This blog post details some of the games played by Irish children in the earlier part of the 20th century. It is based on information supplied by pupils at Beale National school near Ballybunnion, Co. Kerry in 1938.
‘When boys are going to play a game of cap ball they gather all their caps or hats and they place them in a row in the middle of the floor or near a wall. Then they would get a ball. When all was ready, one boy would stand a good discance away from the caps and he throws the balls into one of the caps and whatever boy the cap belongs to gets the ball and he throws it after the boys that all run away and if he strikes a boy with the ball there is a pebble put into that boy’s cap and if he fails to strike the boy there will be a pebble put into his own cap. The game goes on in this way each boy has 4 or 5 pebbles in his cap and then he gets that number of strokes from each one of the player. This is a great game, boys take great interest in this game.’
Share of the Ring
‘The way we play the game “Share of the Ring” is one person would get a piece of paper and she would fold it into a small ball, and every one that take share in the game would close in their hands, then the person that would have the ring would share it; when she would have it shared she would ask them “who has the ring” and they would say someone of the group, and if they were wrong they would get a slap and if they were right they would be let go free.

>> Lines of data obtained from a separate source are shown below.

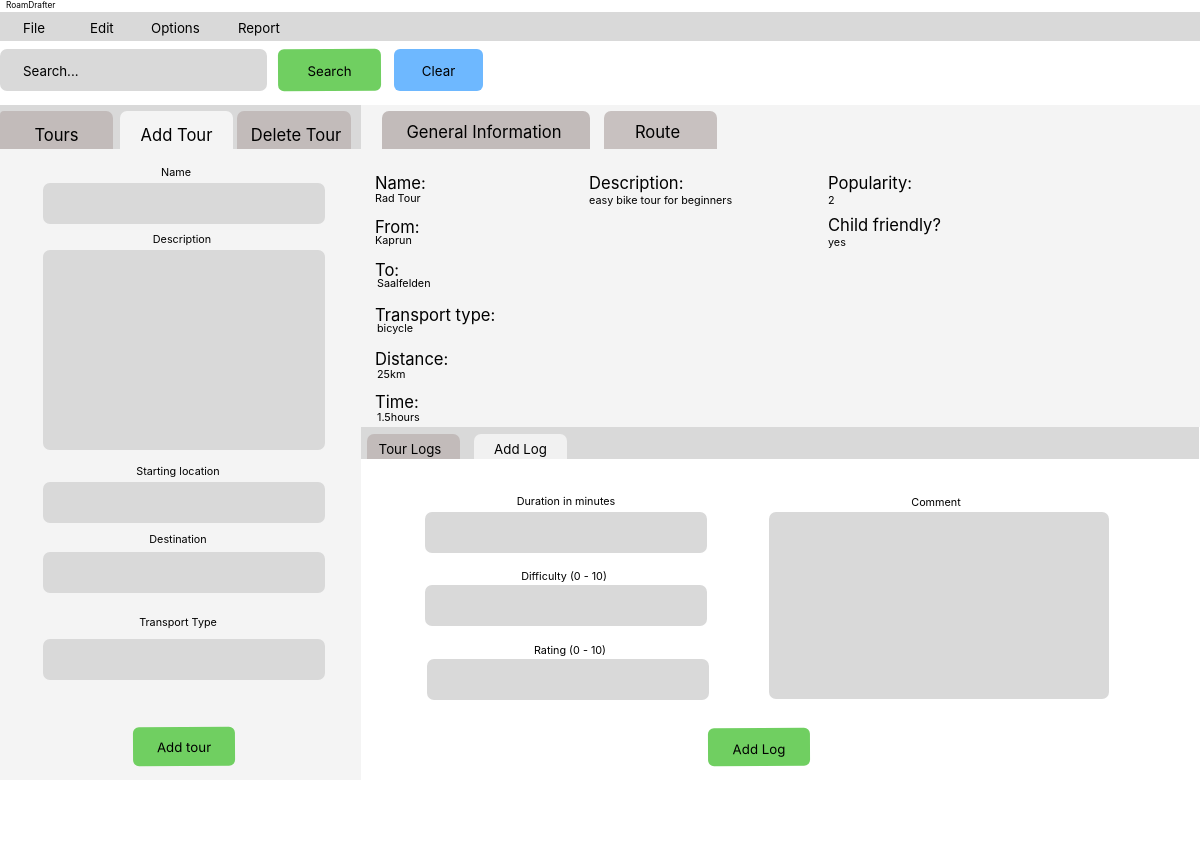
<!DOCTYPE html>
<html lang="en">
<head>
<meta charset="utf-8">
<title>RoamDrafter</title>
<style>
:root {
  --ink: #000;
  --page: #fff;
  --panel: #f4f4f4;
  --field: #d9d9d9;
  --tab: #c2bbba;
  --tab-light: #c8c1c0;
  --go: #70cf61;
  --clear: #6eb8ff;
  --large: 16.6px;
  --medium: 13.3px;
  --small: 10.8px;
}
* { box-sizing: border-box; margin: 0; padding: 0; }
html, body { width: 1200px; height: 853px; overflow: hidden; }
body { background: var(--page); color: var(--ink); font-family: Inter, Roboto, sans-serif; font-size: var(--medium); white-space: nowrap; }
a { color: inherit; text-decoration: none; }

.app-title { height: 12px; padding-left: 6px; font-size: 8.3px; font-weight: 400; line-height: 11px; }
.menu { position: relative; height: 29px; background: var(--field); display: grid; grid-template-columns: 67px 61px 87px auto; padding: 1px 0 0 23px; line-height: 31px; }
.search { height: 64px; padding-top: 8px; display: flex; }
.search-input { width: 267px; height: 42px; margin-right: 11px; padding-left: 23px; line-height: 45px; }
.search .button { height: 42px; padding-top: 2px; }
.search .go { width: 103px; margin-right: 13px; }
.search .clear { width: 89px; background: var(--clear); }

.field { background: var(--field); border-radius: 7px; }
.button { display: flex; align-items: center; justify-content: center; border-radius: 6px; background: var(--go); }
.tilted { transform: rotate(-.3deg); }

.workspace { display: grid; grid-template-columns: 361px 839px; height: 675px; }
.tabs { display: flex; align-items: flex-end; font-size: var(--large); }
.tab { display: flex; align-items: center; justify-content: center; height: 38px; width: 113px; border-radius: 7px 7px 0 0; background: var(--tab); }

.tour-panel { background: var(--panel); }
.tour-panel .tabs { height: 44px; background: var(--field); }
.tour-panel .tab { padding-top: 10px; }
.tour-panel .tab.first { border-radius: 4px 7px 0 0; margin-right: 7px; }
.tour-panel .tab.active { background: var(--panel); margin-right: 4px; }
.tour-panel .tab.last { width: 114px; padding-left: 4px; }

.form { display: grid; }
.tour-form { grid-template-rows: 34px 41px 26px 200px 32px 41px 29px 41px 46px 41px 47px 39px; width: 282px; margin-left: 43px; }
.label { --shift: 0px; align-self: end; justify-self: center; padding-bottom: 2px; font-size: var(--small); line-height: 16px; transform: translateX(var(--shift)); }
.label.raised { padding-bottom: 4px; }
.label.high { padding-bottom: 8px; }
.tour-form .button { grid-row: 12; width: 102px; justify-self: center; }

.details { height: 322px; background: var(--panel); }
.details .tabs { height: 44px; padding-left: 21px; gap: 14px; }
.details .tab { padding-top: 4px; }
.details .wide { width: 208px; padding-right: 4px; }
.details .light { background: var(--tab-light); padding-right: 6px; }
.facts { display: grid; grid-template-columns: 214px 239px 1fr; padding: 24px 0 0 14px; }
.fact-list { display: grid; align-content: start; }
.fact-list.main { grid-template-rows: 44px 43px 45px 44px 43px 30px; }
.fact-list.extra { grid-template-rows: 42px 42px; }
.fact dt { font-size: var(--large); line-height: 20px; }
.fact dd { --lift: 1px; font-size: var(--small); line-height: 14px; margin-top: var(--lift); }
.main dd { --lift: -1px; }
.main .close dd { --lift: -3px; }
.main .inset dd { padding-left: 2px; }

.log-tabs { height: 32px; width: 838px; padding-left: 6px; gap: 14px; background: var(--field); font-size: var(--medium); }
.log-tabs .tab { width: 93px; height: 25px; padding-top: 5px; }
.log-tabs .first { padding-right: 7px; }
.log-tabs .active { background: #f1f1f1; }
.log-entry { display: grid; grid-template-columns: 282px 340px; column-gap: 62px; padding-left: 64px; }
.measures { grid-template-rows: 53px 41px 32px 41px 33px 41px; }
.measures .offset { transform: translateX(2px); }
.comment { grid-template-rows: 53px 187px; }
.comment .label { padding-bottom: 1px; }
.measures .label { padding-bottom: 2px; }
.measures .tight { padding-bottom: 0; }
.log-entry + .button { width: 102px; height: 38px; margin: 28px 0 0 347px; padding-top: 3px; }
</style>
</head>
<body>
<h1 class="app-title">RoamDrafter</h1>
<nav class="menu">
  <a href="#">File</a><a href="#">Edit</a><a href="#">Options</a><a href="#">Report</a>
</nav>
<section class="search">
  <div class="field search-input">Search...</div>
  <a class="button go tilted" href="#">Search</a>
  <a class="button clear" href="#">Clear</a>
</section>

<main class="workspace">
  <section class="tour-panel">
    <nav class="tabs">
      <a class="tab first" href="#">Tours</a>
      <a class="tab active" href="#">Add Tour</a>
      <a class="tab last" href="#">Delete Tour</a>
    </nav>
    <div class="form tour-form">
      <span class="label" style="--shift:-8px">Name</span>
      <div class="field"></div>
      <span class="label" style="--shift:-2px">Description</span>
      <div class="field"></div>
      <span class="label" style="--shift:-6px">Starting location</span>
      <div class="field"></div>
      <span class="label raised" style="--shift:-6px">Destination</span>
      <div class="field"></div>
      <span class="label high" style="--shift:-6px">Transport Type</span>
      <div class="field"></div>
      <a class="button tilted" href="#">Add tour</a>
    </div>
  </section>

  <div class="tour-view">
    <section class="details">
      <nav class="tabs">
        <a class="tab wide" href="#">General Information</a>
        <a class="tab light" href="#">Route</a>
      </nav>
      <div class="facts">
        <dl class="fact-list main">
          <div class="fact"><dt>Name:</dt><dd>Rad Tour</dd></div>
          <div class="fact close"><dt>From:</dt><dd>Kaprun</dd></div>
          <div class="fact close inset"><dt>To:</dt><dd>Saalfelden</dd></div>
          <div class="fact close inset"><dt>Transport type:</dt><dd>bicycle</dd></div>
          <div class="fact inset"><dt>Distance:</dt><dd>25km</dd></div>
          <div class="fact inset"><dt>Time:</dt><dd>1.5hours</dd></div>
        </dl>
        <dl class="fact-list">
          <div class="fact"><dt>Description:</dt><dd>easy bike tour for beginners</dd></div>
        </dl>
        <dl class="fact-list extra">
          <div class="fact"><dt>Popularity:</dt><dd>2</dd></div>
          <div class="fact"><dt>Child friendly?</dt><dd>yes</dd></div>
        </dl>
      </div>
    </section>

    <section class="logs">
      <nav class="tabs log-tabs">
        <a class="tab first" href="#">Tour Logs</a>
        <a class="tab active" href="#">Add Log</a>
      </nav>
      <div class="log-entry">
        <div class="form measures">
          <span class="label">Duration in minutes</span>
          <div class="field"></div>
          <span class="label tight" style="--shift:-2px">Difficulty (0 - 10)</span>
          <div class="field"></div>
          <span class="label tight" style="--shift:4px">Rating (0 - 10)</span>
          <div class="field offset"></div>
        </div>
        <div class="form comment">
          <span class="label" style="--shift:-3px">Comment</span>
          <div class="field"></div>
        </div>
      </div>
      <a class="button tilted" href="#">Add Log</a>
    </section>
  </div>
</main>
</body>
</html>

The person that would get the ring would again share it among the others. The person that is sharing the ring tries to conceal who gets it. This is the way the game “Share of the Ring” is played until they get tired of it and turn to something else.’
Blind Man’s Bluff
‘First there is a cloth got and it is put around your face so that you cannot see anyone. Then you will have to go around the house and try to catch someone. Then if you catch one that one will have to put the cloth on his eyes. Then he will go and try to catch some other one and in this way the game is carried out. I would like to play this game. This is one of the games that is played indoors.’
These accounts of children’s games games form part of the Schools’ Folklore Collection, a large and important corpus of material, whose compilation occurred between 1937 and 1939. This far-sighted scheme, run by the Irish Folklore Commission, saw over 100,000 schoolchildren collecting local folklore from their parents, grandparents and older members of the community.